◆ **EXERCISE**
All that is needed is a count of the lines in this data that contain the word "paper".

----

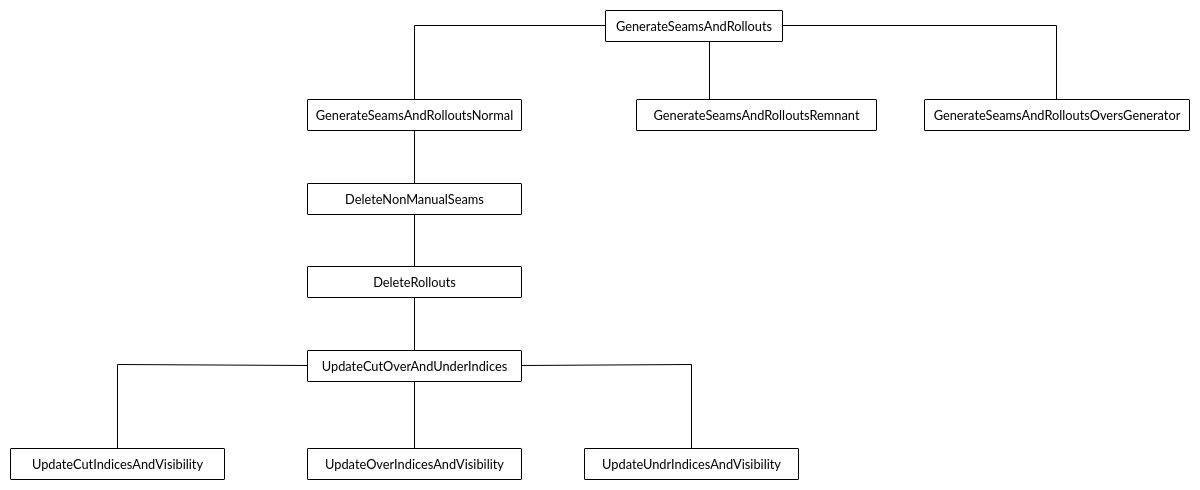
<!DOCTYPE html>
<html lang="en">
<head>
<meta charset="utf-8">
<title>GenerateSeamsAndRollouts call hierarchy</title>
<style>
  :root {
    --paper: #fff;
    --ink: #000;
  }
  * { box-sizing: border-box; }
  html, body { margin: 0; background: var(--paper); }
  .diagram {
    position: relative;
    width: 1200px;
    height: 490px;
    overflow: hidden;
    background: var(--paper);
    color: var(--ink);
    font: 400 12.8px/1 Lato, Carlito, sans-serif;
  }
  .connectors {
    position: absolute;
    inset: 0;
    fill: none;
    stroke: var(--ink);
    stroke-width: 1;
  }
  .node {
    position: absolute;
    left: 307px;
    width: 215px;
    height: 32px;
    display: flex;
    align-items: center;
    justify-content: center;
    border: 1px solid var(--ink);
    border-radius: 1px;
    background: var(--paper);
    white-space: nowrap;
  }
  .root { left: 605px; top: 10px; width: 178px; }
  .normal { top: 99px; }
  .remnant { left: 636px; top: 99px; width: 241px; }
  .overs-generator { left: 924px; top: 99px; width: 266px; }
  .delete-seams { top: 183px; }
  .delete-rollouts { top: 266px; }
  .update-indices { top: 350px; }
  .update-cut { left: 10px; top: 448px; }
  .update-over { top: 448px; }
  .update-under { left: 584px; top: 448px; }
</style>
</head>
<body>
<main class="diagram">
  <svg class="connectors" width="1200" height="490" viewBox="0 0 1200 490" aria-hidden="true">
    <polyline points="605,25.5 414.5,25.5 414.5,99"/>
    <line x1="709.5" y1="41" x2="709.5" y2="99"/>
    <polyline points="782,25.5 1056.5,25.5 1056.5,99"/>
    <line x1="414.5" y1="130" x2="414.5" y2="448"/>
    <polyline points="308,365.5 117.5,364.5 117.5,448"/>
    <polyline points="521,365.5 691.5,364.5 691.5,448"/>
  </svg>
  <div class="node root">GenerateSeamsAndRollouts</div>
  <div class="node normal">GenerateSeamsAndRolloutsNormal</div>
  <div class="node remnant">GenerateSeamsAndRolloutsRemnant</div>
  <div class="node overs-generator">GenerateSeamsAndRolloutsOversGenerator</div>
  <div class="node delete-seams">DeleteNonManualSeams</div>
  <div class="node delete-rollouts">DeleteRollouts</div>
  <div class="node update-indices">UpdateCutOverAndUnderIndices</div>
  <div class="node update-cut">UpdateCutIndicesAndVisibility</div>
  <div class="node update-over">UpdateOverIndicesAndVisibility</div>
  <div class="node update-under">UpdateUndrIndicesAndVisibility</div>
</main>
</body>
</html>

----

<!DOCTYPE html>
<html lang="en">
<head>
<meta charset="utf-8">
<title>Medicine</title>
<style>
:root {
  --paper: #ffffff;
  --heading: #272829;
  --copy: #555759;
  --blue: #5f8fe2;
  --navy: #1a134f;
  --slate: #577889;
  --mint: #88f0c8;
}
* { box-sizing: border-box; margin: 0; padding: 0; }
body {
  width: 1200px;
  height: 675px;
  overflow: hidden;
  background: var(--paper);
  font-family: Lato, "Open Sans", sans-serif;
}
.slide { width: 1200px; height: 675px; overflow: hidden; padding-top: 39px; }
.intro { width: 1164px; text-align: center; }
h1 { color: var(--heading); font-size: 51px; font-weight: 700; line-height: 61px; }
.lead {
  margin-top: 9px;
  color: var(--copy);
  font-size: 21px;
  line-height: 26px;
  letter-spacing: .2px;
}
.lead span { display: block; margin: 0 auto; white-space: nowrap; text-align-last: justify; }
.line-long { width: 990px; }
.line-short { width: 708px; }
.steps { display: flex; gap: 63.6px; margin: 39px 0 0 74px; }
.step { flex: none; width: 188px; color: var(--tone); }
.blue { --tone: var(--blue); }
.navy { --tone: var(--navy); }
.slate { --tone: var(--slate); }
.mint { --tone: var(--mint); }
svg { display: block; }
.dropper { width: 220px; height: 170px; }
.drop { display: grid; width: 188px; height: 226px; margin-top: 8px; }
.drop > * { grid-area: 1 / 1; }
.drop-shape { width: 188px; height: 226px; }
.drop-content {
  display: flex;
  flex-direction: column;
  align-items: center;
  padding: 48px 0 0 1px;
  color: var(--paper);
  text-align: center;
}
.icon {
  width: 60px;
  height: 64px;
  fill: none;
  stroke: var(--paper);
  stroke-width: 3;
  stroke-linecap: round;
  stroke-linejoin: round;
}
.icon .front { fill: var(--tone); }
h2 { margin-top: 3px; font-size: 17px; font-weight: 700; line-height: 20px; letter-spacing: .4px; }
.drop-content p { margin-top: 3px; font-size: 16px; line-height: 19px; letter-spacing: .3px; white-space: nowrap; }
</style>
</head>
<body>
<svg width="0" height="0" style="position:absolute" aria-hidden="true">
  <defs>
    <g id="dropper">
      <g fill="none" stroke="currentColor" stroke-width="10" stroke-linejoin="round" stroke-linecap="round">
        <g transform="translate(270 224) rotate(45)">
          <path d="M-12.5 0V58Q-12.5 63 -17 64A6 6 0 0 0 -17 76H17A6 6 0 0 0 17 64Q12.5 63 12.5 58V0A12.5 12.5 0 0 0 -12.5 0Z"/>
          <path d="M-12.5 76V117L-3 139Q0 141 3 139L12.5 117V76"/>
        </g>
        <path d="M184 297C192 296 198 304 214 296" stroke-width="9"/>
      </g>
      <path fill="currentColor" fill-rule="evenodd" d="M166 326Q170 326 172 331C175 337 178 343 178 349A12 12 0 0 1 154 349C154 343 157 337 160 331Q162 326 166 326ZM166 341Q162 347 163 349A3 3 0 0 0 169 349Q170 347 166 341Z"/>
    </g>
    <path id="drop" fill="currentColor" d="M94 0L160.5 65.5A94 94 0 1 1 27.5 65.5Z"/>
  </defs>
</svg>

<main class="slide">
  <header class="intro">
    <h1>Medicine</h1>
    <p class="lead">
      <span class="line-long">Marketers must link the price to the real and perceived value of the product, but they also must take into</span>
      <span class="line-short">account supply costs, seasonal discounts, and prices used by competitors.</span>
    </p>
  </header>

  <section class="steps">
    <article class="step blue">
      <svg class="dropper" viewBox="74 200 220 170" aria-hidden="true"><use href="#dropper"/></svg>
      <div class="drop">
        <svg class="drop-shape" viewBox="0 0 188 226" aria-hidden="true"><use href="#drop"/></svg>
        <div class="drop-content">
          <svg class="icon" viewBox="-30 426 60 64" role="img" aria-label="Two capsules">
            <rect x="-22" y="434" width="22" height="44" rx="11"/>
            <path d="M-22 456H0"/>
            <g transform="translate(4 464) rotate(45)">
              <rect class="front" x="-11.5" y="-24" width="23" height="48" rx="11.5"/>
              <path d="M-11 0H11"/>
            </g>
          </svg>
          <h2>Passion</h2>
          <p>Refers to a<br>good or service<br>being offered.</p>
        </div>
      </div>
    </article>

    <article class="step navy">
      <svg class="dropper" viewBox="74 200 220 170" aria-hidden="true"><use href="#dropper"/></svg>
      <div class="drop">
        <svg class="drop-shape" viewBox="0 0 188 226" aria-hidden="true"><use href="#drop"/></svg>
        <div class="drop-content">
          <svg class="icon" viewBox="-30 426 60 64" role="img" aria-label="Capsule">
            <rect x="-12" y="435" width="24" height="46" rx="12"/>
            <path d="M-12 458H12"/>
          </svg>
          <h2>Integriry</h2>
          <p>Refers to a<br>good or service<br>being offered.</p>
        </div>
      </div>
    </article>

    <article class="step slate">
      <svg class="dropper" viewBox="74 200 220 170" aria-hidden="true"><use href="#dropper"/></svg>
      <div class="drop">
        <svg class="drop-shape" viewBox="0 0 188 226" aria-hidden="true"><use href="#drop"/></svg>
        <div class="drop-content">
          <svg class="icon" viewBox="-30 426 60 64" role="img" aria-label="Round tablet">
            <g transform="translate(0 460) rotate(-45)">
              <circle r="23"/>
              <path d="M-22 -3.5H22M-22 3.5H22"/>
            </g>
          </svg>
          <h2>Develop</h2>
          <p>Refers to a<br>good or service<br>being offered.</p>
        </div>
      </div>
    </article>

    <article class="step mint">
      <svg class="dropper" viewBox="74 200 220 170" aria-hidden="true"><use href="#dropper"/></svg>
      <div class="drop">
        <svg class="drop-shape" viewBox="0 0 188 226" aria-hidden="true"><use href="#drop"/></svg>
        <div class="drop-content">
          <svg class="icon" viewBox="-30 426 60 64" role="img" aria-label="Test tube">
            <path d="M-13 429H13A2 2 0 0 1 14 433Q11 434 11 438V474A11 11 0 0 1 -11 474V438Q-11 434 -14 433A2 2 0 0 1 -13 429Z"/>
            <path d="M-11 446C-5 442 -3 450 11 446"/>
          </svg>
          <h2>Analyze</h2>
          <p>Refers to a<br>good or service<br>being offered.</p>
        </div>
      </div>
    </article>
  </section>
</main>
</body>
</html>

----

◆ **EXERCISE SOLUTION**
8